Aftershocks were also recorded in the Siberian regions of Krasnoyarsk, Tomsk and Novosibirsk, the emergency situations ministry said.

In Moscow, which is eight timezones away from the region hit by the quake, "the earthquake was felt on the top floors of high-rise buildings," the emergency situations ministry said.

It received reports of chandeliers swinging and water in aquariums shaking as a result of the quake, a ministry spokesman said.

In central Moscow, staff of an insurance company were evacuated for an hour after some saw furniture move and windows shaking, Russian media reported.

"We were sitting in the office and felt that it was shaking very strongly.

We joked that it was like an elephant had moved in," staff member Ksenia Kruglova told the Life News website.

Several other office buildings in Moscow were briefly evacuated, witnesses wrote on Twitter, posting photographs of people huddled on the street.

The emergency ministry even opened a hotline number to calm shaken Muscovites.

"Moscow is part of the zone where possible repercussions from earthquakes can be felt. It's not dangerous but important, for example, for building standards," Dr Arkady Tishkov of the Geography Institute at the Russian Academy of Sciences told Interfax.

Experts said that the last time Moscow felt serious tremors was in 1977 as a result of a major earthquake in Romania.

In the northwestern city of Saint Petersburg, a 22-storey office building was evacuated after the people working there felt the building shaking, the local emergency situations ministry said, although it was not clear if the quake was the cause.

The waves from such a quake travel long distances deep beneath Earth's surface, said Dr Alexei Lyubushin, chief researcher at the Institute of Physics of the Earth at the Russian Academy of Sciences.
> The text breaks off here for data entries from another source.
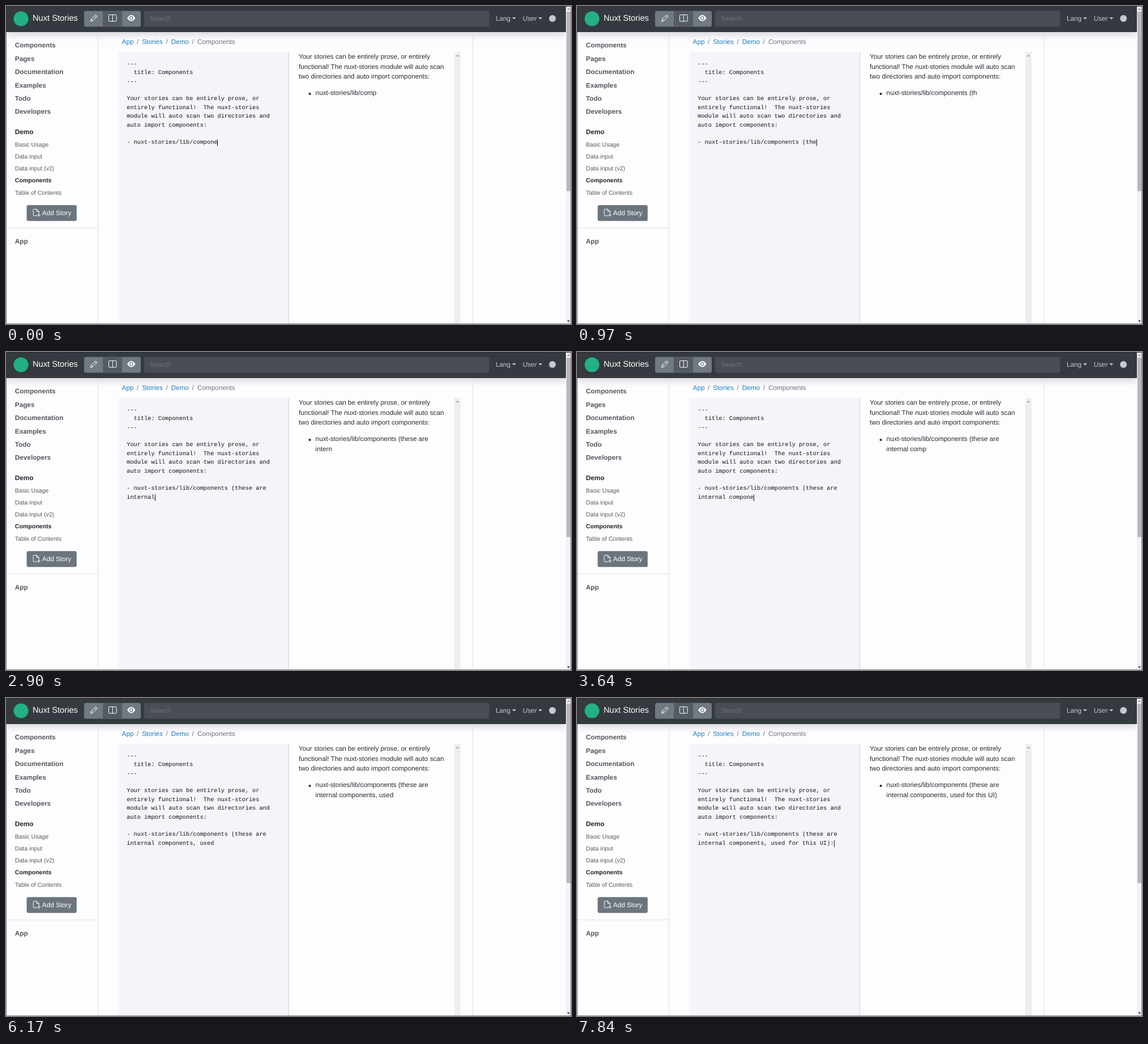
Recreate the animation shown at these times as an HTML page. Size 998x561 px, loop 8000 ms.

```html
<!DOCTYPE html>
<html lang="en">
<head>
<meta charset="utf-8">
<title>Story editor</title>
<style>
  html, body { margin: 0; width: 100%; height: 100%; overflow: hidden; background: #fdfcfe; }
  #stage { position: relative; width: 998px; height: 561px; overflow: hidden;
    font: 11.75px/17.62px "Liberation Sans", Arial, sans-serif; color: #2b2d33;
    text-rendering: geometricPrecision; }
  #stage > * { position: absolute; }
  svg { left: 0; top: 0; font-size: 11.75px; }
  #bar { left: 0; top: 0; width: 989px; height: 45.5px; background: #343a40;
    box-shadow: 0 5.9px 11.7px rgba(30, 20, 60, .15); }
  #editor { left: 213.3px; top: 95.7px; width: 272px; color: #111;
    font: 10.28px/15.42px "Liberation Mono", "Courier New", monospace;
    white-space: pre-wrap; }
  #caret { position: relative; }
  #caret::after { content: ""; position: absolute; left: 0; top: 0; width: 1px; height: 12px; background: #111; }
  #prose { left: 517px; top: 81.1px; white-space: nowrap; }
  #item { left: 546.6px; top: 145.4px; width: 228.5px; }
  .nav { font-weight: bold; fill: #55565c; }
  .small { font-size: 10.57px; fill: #5a5b61; }
  .active { font-weight: bold; fill: #212529; }
  .link { fill: #1a80c4; }
  .muted { fill: #6c757d; }
  .menu { fill: #c9c6d6; }
  .icon { fill: none; stroke: #fff; stroke-linejoin: round; stroke-linecap: round; }
</style>
</head>
<body>
<div id="stage">
  <div id="bar"></div>
  <svg width="998" height="561" viewBox="0 0 998 561">
    <!-- top bar -->
    <circle cx="26.5" cy="22.5" r="13" fill="#22b184"/>
    <text x="47" y="26" font-size="14.68" fill="#fff">Nuxt Stories</text>
    <rect x="138" y="8.8" width="100" height="27.8" rx="3" fill="#717a82"/>
    <rect x="171" y="8.8" width="34" height="27.8" fill="#545b62"/>
    <g class="icon">
      <path d="M149.5 27l1.2-4 7.6-7.5 2.8 2.8-7.6 7.5zM156.4 17.3l2.8 2.8M150.7 23l2.8 2.8"/>
      <rect x="181.5" y="15.5" width="13.5" height="11.5" rx="1"/>
      <path d="M188.3 15.5v11.5"/>
    </g>
    <path d="M214 21.3q7.3-10.6 14.6 0q-7.3 10.6-14.6 0z" fill="#fff"/>
    <circle cx="221.3" cy="21.3" r="3.3" fill="#717a82"/>
    <circle cx="221.3" cy="21.3" r="2" fill="#fff"/>
    <rect x="244" y="8.8" width="609.5" height="27.8" rx="3" fill="#4a4d55"/>
    <text x="254" y="26.3" class="muted">Search</text>
    <g class="menu">
      <text x="865" y="26.2">Lang</text>
      <text x="912.5" y="26.2" font-style="italic">User</text>
      <path d="M894 20h7l-3.5 3.6zM940.3 20h7l-3.5 3.6z"/>
      <circle cx="965.2" cy="22" r="6"/>
    </g>

    <!-- sidebar -->
    <g class="nav">
      <text x="15.8" y="73.2">Components</text>
      <text x="15.8" y="96.6">Pages</text>
      <text x="15.8" y="120.1">Documentation</text>
      <text x="15.8" y="143.5">Examples</text>
      <text x="15.8" y="167">Todo</text>
      <text x="15.8" y="190.4">Developers</text>
      <text x="15.8" y="225.6" class="active">Demo</text>
      <text x="15.8" y="419">App</text>
    </g>
    <g class="small">
      <text x="15.8" y="247.8">Basic Usage</text>
      <text x="15.8" y="269">Data input</text>
      <text x="15.8" y="290.2">Data input (v2)</text>
      <text x="15.8" y="311.4" class="active">Components</text>
      <text x="15.8" y="332.6">Table of Contents</text>
    </g>
    <rect x="36.5" y="351.3" width="88.3" height="28" rx="3" fill="#6c757d"/>
    <g class="icon">
      <path d="M54.5 370h-5q-1.3 0-1.3-1.3v-9q0-1.3 1.3-1.3h4.7l4 4v3.2M54.2 358.4v4h4M58 366.4v5M55.5 368.9h5"/>
    </g>
    <text x="63.8" y="369.3" fill="#fff">Add Story</text>
    <path d="M0 391.5h162.5M162.5 46v515M824.5 46v515" stroke="#e2dfe8" fill="none"/>

    <!-- breadcrumb -->
    <text x="204.6" y="67.3" class="link">App</text>
    <text x="231" y="67.3" class="muted">/</text>
    <text x="240.2" y="67.3" class="link">Stories</text>
    <text x="282.4" y="67.3" class="muted">/</text>
    <text x="291.8" y="67.3" class="link">Demo</text>
    <text x="328.6" y="67.3" class="muted">/</text>
    <text x="338" y="67.3" class="muted">Components</text>

    <!-- panes -->
    <rect x="198.5" y="81" width="301" height="480" fill="#f5f4f9"/>
    <path d="M499.5 81v480" stroke="#d3cfd6"/>
    <rect x="792" y="81" width="11" height="480" fill="#efeeee"/>
    <path d="M794.8 89h5.6l-2.8-3.6z" fill="#a5a4a8"/>
    <circle cx="536.6" cy="155" r="2.1" fill="#2b2d33"/>

    <!-- window edge and scrollbar -->
    <rect x="989" y="0" width="9" height="561" fill="#f3f2f5"/>
    <rect x="990" y="10" width="7" height="316.5" fill="#b9b8bd"/>
    <path d="M991 7h5l-2.5-3.4z" fill="#98979c"/>
    <path d="M991 554.5h5l-2.5 3.4z" fill="#444"/>
    <path d="M0 .5h998" stroke="#26292d"/>
    <path d="M.5 46v515M0 560.5h998M997.5 0v561" stroke="#85848a" fill="none"/>
  </svg>
  <div id="editor"><span id="typed"></span><span id="caret"></span></div>
  <div id="prose">Your stories can be entirely prose, or entirely<br>functional! The nuxt-stories module will auto scan<br>two directories and auto import components:</div>
  <div id="item"></div>
</div>
<script>
  const LOOP = 8000, PREVIEW_LAG = 270;
  const intro = `---
  title: Components
---

Your stories can be entirely prose, or entirely functional!  The nuxt-stories module will auto scan two directories and auto import components:

`;
  const line = "- nuxt-stories/lib/components (these are internal components, used for this UI):";
  const START = 23;

  // Bursts of keys: first time, gap between keys, number of keys
  const bursts = [
    [-220, 80, 3], [100, 95, 3], [430, 90, 4], [880, 0, 1],
    [1430, 100, 2], [1690, 250, 2], [2000, 55, 3], [2195, 85, 8],
    [2950, 89, 11], [4570, 0, 1], [4840, 40, 5],
    [6250, 66, 9], [6830, 65, 3], [7180, 0, 1], [7770, 0, 1]
  ];
  const keys = bursts.flatMap(([t, gap, n]) => Array.from({ length: n }, (_, i) => t + i * gap));
  const textAt = t => line.slice(0, START + keys.filter(k => k <= t).length);

  const [typed, caret, item] = ["typed", "caret", "item"].map(id => document.getElementById(id));
  const setText = (el, s) => { if (el.textContent !== s) el.textContent = s; };

  function draw() {
    const t = performance.now() % LOOP;
    setText(typed, intro + textAt(t));
    setText(item, textAt(t - PREVIEW_LAG).slice(2));
    caret.style.visibility = t >= 5810 && t < 6250 ? "hidden" : "visible";
    requestAnimationFrame(draw);
  }
  draw();
</script>
</body>
</html>
```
"If an earthquake happens at such a low depth, the waves move along low layers, practically the mantle," he told Kommersant FM radio.

"The waves can even move through the Earth's core," he added.

There have been four major earthquakes with a similar epicentre since 1988 but because of their great depth they have not caused damage, the USGS said.